→ INFORMATION GIVEN
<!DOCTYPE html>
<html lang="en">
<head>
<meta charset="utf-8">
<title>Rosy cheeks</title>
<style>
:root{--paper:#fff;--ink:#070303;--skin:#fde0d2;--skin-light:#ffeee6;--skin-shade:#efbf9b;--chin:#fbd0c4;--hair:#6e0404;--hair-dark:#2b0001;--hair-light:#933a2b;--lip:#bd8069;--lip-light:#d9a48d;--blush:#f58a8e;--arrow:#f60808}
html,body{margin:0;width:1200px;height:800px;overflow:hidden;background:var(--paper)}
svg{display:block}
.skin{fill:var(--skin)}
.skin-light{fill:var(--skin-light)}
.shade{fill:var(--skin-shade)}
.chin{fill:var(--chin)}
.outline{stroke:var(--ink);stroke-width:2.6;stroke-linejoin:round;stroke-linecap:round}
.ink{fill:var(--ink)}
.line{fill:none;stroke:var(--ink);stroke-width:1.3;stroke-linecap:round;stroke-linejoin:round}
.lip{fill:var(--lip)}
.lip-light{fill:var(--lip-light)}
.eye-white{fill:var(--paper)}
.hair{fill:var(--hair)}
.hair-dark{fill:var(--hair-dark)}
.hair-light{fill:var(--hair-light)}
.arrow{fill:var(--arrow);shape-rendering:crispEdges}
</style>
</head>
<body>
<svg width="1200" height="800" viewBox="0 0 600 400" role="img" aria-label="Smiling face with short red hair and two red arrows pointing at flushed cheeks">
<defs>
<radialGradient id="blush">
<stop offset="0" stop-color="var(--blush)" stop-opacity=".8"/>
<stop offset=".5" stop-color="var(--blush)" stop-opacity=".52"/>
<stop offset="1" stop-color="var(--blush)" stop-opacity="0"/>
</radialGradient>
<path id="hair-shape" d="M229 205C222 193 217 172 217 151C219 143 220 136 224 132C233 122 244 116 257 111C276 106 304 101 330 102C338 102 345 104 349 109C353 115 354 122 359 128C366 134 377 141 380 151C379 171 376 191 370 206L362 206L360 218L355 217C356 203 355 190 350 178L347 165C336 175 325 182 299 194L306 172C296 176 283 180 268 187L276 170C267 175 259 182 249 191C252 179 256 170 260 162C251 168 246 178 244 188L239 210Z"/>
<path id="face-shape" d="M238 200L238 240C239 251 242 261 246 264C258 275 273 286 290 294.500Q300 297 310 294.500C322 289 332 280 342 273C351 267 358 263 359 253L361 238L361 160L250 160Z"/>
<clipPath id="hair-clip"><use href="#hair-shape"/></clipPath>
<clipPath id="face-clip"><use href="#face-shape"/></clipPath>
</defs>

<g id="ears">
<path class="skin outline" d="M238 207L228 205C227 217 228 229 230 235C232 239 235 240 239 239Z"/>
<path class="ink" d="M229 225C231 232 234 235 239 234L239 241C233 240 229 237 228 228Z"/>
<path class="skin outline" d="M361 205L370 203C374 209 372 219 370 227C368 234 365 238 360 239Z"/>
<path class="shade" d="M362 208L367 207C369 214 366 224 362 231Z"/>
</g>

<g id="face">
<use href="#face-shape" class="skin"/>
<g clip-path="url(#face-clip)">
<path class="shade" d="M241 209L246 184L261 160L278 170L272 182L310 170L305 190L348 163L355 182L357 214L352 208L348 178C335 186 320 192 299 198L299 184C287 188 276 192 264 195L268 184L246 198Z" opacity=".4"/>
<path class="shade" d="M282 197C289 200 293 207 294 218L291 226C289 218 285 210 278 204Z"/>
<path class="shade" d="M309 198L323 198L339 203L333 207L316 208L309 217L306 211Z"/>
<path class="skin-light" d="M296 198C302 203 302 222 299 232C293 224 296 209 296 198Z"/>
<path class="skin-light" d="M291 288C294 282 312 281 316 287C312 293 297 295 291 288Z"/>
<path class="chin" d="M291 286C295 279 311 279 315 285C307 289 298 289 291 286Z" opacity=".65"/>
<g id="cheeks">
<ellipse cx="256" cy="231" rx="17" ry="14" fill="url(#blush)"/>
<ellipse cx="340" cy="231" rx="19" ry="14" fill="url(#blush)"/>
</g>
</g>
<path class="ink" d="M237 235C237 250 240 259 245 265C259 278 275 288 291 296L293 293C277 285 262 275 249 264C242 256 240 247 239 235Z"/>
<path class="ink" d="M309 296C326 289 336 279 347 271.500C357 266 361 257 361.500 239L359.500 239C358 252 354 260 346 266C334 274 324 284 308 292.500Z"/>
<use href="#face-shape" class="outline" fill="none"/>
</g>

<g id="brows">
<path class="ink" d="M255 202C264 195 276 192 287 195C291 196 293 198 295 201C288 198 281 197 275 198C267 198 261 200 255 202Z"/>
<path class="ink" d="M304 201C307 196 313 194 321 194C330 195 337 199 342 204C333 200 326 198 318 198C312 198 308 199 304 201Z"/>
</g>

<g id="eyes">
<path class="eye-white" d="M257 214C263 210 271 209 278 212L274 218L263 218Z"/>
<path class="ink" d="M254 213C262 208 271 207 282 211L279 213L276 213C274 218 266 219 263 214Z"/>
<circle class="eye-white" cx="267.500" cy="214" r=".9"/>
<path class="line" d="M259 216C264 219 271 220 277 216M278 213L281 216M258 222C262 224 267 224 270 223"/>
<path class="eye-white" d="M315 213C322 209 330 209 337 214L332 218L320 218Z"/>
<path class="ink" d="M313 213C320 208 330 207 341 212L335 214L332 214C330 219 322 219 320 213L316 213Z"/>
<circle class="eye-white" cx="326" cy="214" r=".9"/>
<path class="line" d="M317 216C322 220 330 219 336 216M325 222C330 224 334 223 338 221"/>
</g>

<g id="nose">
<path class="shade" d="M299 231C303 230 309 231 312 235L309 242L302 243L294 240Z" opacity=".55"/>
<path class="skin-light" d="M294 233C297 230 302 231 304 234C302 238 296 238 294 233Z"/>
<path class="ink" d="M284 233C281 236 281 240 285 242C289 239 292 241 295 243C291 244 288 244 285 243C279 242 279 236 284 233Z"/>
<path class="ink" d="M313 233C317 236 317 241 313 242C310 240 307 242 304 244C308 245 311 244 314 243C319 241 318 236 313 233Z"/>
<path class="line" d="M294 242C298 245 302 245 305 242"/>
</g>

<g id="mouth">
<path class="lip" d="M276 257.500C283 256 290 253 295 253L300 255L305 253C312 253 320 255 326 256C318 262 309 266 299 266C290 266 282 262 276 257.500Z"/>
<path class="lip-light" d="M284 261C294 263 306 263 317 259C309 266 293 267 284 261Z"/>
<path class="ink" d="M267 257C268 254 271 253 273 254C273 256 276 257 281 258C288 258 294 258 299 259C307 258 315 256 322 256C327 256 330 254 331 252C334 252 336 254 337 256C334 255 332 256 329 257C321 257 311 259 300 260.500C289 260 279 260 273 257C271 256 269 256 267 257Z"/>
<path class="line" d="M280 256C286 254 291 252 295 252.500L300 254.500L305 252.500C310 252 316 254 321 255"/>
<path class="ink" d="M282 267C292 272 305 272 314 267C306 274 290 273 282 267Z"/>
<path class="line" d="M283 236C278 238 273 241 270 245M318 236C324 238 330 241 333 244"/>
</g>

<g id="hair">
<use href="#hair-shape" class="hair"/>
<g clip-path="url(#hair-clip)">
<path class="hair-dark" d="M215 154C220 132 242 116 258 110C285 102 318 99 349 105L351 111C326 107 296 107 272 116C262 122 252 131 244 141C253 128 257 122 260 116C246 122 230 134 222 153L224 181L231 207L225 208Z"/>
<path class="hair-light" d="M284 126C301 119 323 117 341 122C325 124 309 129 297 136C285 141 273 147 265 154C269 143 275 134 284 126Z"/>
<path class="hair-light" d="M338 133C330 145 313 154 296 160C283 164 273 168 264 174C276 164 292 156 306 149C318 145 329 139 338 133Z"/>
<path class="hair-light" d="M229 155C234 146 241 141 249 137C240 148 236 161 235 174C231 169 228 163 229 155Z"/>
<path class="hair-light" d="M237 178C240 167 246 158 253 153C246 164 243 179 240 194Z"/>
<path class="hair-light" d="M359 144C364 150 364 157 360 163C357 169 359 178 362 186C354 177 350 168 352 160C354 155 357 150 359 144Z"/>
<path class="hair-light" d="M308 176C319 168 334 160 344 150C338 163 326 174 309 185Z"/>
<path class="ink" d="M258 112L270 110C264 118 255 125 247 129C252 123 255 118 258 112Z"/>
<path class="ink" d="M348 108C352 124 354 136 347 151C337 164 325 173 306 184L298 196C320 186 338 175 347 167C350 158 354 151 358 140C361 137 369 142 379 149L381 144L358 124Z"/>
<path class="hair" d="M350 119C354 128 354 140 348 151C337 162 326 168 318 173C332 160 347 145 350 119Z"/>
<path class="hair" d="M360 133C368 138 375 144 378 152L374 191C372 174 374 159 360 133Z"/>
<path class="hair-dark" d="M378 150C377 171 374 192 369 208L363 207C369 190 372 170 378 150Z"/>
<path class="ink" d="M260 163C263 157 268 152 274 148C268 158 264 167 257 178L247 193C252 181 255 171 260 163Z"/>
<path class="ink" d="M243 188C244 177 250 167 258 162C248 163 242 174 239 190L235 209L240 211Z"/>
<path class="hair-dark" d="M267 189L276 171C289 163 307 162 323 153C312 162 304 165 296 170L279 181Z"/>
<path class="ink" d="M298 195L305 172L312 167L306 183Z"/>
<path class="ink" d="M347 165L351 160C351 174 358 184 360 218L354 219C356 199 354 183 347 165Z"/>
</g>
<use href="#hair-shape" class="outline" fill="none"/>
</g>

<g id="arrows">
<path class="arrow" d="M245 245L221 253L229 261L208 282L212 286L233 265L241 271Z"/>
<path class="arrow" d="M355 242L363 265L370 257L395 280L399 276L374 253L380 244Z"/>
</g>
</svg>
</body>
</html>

→ EXERCISE
Of all the entries above, repeat only the lines from the line that has "216C264 219 271" to the line that has "216C322 220 330", both lines included, exactly.

→ EXERCISE OUTPUT
<path class="line" d="M259 216C264 219 271 220 277 216M278 213L281 216M258 222C262 224 267 224 270 223"/>
<path class="eye-white" d="M315 213C322 209 330 209 337 214L332 218L320 218Z"/>
<path class="ink" d="M313 213C320 208 330 207 341 212L335 214L332 214C330 219 322 219 320 213L316 213Z"/>
<circle class="eye-white" cx="326" cy="214" r=".9"/>
<path class="line" d="M317 216C322 220 330 219 336 216M325 222C330 224 334 223 338 221"/>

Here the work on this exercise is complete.